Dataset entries
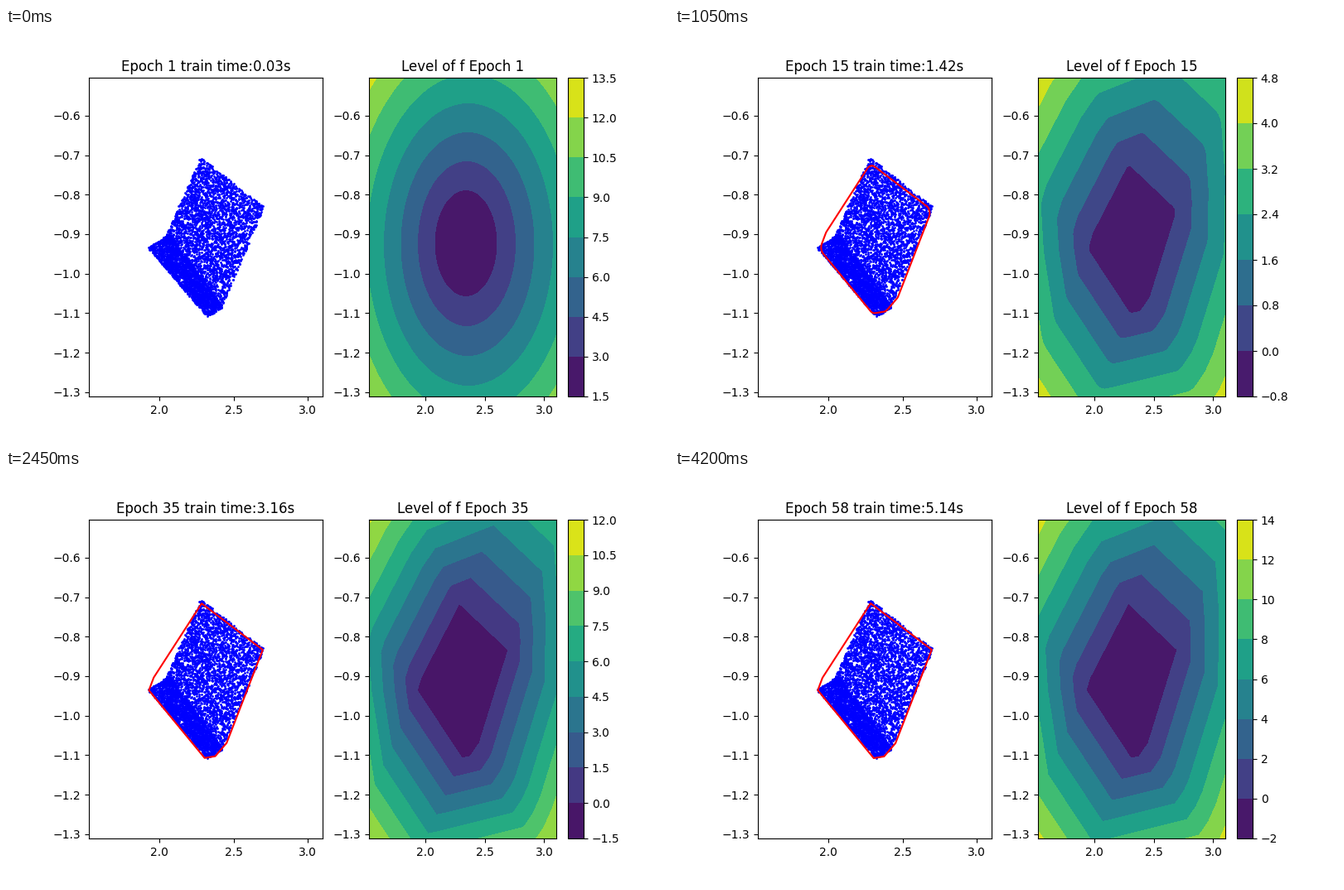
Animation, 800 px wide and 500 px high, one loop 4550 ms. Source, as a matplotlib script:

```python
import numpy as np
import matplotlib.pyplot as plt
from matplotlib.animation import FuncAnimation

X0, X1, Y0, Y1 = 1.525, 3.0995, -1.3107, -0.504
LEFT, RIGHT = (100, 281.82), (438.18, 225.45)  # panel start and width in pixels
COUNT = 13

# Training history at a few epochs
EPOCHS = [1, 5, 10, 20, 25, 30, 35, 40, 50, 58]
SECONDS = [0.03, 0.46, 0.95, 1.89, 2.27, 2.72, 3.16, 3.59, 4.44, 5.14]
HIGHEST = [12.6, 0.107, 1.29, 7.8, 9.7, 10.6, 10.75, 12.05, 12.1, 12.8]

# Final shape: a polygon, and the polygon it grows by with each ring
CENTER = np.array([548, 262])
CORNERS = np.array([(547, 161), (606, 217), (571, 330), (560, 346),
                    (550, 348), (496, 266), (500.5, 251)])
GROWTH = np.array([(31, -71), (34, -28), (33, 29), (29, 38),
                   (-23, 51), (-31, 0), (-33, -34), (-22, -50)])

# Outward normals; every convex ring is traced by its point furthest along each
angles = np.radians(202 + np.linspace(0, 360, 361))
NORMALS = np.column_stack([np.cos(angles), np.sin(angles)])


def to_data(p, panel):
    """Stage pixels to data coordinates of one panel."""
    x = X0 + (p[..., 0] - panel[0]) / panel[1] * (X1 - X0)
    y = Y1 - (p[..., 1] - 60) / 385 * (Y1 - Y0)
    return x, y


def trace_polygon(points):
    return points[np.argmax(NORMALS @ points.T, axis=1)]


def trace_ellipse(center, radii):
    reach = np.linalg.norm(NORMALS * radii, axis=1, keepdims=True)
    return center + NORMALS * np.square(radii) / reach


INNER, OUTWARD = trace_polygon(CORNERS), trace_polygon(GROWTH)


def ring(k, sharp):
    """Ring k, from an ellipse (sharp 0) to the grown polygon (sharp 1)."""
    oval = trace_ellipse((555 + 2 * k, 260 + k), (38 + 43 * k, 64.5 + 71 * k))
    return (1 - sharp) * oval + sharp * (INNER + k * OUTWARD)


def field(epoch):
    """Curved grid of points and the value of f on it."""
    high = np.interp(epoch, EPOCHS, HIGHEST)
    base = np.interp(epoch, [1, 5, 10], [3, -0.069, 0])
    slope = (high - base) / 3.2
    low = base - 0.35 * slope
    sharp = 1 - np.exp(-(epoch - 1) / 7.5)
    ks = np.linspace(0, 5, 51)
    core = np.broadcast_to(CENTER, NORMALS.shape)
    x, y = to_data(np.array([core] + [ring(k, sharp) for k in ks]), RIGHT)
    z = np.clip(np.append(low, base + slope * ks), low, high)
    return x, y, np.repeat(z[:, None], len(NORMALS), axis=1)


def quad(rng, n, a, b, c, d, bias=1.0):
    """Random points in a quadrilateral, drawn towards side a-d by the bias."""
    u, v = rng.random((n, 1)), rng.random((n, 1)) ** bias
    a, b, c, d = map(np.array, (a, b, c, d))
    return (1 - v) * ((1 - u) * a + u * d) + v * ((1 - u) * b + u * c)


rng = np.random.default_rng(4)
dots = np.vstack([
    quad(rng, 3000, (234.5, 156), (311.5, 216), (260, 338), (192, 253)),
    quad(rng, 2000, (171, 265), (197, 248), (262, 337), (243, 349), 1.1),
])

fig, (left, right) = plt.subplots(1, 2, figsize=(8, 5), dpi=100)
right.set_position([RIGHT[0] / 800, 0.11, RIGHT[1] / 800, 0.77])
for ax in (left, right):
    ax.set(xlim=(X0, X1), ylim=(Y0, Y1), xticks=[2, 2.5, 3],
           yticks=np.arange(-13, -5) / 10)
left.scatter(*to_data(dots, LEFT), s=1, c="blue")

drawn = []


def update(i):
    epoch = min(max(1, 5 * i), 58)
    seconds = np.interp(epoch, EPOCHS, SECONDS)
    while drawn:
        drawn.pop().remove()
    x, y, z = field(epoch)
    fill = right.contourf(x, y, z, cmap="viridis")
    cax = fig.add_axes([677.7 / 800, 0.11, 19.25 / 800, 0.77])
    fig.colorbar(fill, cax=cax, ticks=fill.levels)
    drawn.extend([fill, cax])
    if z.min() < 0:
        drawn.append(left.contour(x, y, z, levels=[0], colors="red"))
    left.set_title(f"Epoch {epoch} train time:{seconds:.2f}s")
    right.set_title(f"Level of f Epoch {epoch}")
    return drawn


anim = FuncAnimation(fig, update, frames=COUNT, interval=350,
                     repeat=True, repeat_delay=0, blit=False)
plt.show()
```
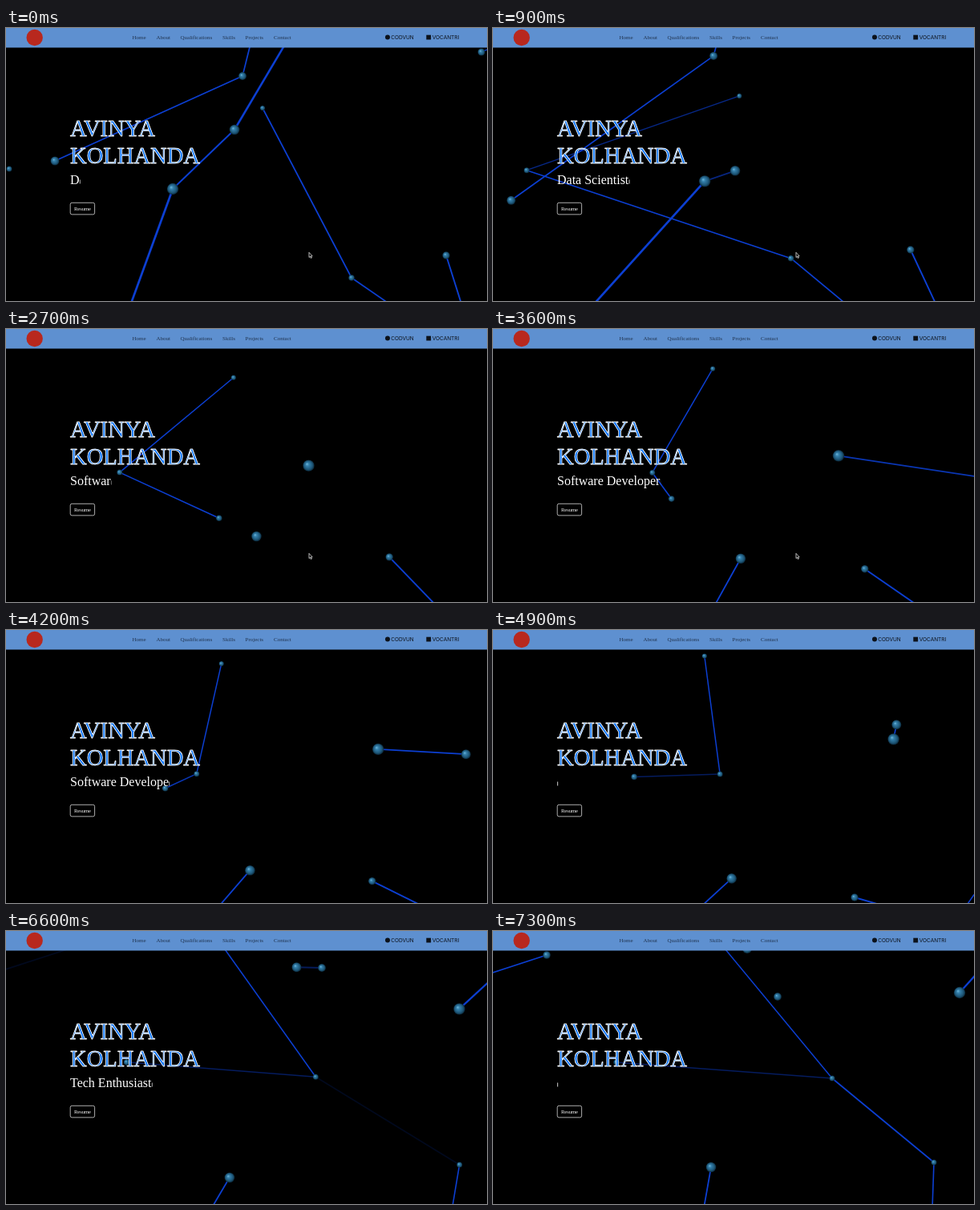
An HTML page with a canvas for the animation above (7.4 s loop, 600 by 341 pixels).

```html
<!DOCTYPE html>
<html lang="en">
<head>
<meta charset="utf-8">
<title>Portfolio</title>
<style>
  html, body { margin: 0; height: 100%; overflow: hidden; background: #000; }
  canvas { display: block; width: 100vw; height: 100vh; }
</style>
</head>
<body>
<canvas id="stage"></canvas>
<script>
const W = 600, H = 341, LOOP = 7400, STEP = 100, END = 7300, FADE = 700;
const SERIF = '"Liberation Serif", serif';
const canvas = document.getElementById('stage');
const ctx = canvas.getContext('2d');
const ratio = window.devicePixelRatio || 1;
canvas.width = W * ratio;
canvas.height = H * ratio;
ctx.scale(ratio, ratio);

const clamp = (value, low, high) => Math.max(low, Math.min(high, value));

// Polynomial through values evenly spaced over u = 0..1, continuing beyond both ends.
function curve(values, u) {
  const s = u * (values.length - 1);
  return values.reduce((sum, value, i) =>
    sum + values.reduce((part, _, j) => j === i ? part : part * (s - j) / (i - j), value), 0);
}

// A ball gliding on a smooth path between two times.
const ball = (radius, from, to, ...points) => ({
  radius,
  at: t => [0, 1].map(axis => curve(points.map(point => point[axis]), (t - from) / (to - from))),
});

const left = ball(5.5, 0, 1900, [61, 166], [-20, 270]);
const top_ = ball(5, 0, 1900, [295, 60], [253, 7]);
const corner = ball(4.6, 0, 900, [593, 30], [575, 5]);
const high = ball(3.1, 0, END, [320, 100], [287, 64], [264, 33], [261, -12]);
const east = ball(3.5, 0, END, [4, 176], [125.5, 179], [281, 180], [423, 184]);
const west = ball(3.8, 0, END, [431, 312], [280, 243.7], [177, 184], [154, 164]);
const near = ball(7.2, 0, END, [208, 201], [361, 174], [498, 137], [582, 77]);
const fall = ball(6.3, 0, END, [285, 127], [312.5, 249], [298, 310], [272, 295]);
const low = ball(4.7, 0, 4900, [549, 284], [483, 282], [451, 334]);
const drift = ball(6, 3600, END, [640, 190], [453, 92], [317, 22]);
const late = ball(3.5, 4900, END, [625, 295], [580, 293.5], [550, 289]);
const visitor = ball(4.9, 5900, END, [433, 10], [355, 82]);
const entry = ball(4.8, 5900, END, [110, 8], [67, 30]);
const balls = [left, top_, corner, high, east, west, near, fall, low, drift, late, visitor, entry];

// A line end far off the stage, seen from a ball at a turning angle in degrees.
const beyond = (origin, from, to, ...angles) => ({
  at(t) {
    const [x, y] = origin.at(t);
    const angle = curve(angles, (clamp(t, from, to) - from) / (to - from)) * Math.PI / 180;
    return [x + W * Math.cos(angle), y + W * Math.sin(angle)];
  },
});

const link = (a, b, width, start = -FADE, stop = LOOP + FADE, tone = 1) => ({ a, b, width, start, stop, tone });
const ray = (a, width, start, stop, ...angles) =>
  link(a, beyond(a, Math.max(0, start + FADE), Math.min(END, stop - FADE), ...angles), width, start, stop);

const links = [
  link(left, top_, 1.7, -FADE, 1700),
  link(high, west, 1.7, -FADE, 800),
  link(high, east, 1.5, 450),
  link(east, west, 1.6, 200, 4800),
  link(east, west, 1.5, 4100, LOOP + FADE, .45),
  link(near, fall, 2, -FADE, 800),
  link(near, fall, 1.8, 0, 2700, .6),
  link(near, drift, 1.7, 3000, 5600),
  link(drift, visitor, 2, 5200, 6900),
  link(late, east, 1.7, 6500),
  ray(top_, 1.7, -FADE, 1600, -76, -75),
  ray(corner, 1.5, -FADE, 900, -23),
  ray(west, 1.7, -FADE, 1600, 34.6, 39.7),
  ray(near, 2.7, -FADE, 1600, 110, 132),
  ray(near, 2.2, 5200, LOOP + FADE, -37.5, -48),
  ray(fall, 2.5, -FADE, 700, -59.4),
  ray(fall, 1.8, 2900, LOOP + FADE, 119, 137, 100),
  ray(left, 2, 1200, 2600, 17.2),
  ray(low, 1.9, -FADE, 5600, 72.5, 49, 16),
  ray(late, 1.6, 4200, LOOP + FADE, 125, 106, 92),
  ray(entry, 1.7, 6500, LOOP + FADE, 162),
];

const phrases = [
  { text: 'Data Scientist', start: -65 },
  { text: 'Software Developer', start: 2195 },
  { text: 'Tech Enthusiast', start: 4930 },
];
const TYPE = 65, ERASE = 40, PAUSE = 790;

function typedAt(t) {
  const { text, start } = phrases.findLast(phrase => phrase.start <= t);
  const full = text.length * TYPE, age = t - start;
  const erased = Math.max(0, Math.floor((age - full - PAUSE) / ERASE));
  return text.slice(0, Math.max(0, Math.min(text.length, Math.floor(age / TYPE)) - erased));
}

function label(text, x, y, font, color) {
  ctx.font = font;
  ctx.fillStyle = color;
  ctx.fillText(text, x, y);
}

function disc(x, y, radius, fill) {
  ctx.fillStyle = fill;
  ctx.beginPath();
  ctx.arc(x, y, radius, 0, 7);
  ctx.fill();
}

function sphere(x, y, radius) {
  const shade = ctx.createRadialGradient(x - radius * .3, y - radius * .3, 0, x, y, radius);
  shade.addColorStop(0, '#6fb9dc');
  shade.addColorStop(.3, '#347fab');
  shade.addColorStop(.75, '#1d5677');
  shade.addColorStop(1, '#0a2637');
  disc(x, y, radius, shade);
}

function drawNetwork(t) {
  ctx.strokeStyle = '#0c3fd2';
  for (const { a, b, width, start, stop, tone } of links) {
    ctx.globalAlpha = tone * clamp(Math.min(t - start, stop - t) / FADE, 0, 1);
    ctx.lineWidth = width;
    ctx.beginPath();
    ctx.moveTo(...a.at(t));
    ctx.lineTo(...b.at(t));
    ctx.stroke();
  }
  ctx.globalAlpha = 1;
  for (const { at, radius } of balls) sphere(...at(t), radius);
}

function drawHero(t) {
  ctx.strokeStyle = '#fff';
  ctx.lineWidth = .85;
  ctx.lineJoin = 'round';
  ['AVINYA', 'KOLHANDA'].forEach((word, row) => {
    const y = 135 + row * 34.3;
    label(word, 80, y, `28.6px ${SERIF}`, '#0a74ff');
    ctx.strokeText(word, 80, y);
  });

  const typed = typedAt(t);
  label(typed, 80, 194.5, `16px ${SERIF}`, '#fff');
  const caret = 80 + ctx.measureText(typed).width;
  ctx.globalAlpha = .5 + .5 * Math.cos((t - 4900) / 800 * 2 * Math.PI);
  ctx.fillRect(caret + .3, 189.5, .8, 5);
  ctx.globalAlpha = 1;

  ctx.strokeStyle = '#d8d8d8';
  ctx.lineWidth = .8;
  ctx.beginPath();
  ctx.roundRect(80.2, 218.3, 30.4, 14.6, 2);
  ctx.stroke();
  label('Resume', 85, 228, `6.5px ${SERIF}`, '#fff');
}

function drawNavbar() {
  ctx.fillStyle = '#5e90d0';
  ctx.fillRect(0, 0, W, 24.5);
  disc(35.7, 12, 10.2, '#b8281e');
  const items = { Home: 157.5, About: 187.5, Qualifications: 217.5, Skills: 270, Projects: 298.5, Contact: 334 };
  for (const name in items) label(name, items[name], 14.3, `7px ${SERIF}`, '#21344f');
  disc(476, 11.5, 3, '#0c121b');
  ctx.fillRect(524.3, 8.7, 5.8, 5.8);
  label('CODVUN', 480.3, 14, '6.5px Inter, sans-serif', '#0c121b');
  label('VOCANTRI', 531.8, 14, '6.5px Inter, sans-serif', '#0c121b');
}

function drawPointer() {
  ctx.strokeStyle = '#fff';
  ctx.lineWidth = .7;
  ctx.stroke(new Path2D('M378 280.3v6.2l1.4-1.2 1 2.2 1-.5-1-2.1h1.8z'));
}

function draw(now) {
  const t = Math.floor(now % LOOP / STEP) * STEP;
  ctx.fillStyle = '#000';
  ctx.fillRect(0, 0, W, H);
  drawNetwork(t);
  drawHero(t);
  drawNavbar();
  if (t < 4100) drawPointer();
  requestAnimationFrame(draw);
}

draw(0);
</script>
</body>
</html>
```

Exercise requirements
Copy out the lines of the data where the string "start" occurs.

Finished exercise
LEFT, RIGHT = (100, 281.82), (438.18, 225.45)  # panel start and width in pixels
const link = (a, b, width, start = -FADE, stop = LOOP + FADE, tone = 1) => ({ a, b, width, start, stop, tone });
const ray = (a, width, start, stop, ...angles) =>
  link(a, beyond(a, Math.max(0, start + FADE), Math.min(END, stop - FADE), ...angles), width, start, stop);
  { text: 'Data Scientist', start: -65 },
  { text: 'Software Developer', start: 2195 },
  { text: 'Tech Enthusiast', start: 4930 },
  const { text, start } = phrases.findLast(phrase => phrase.start <= t);
  const full = text.length * TYPE, age = t - start;
  for (const { a, b, width, start, stop, tone } of links) {
    ctx.globalAlpha = tone * clamp(Math.min(t - start, stop - t) / FADE, 0, 1);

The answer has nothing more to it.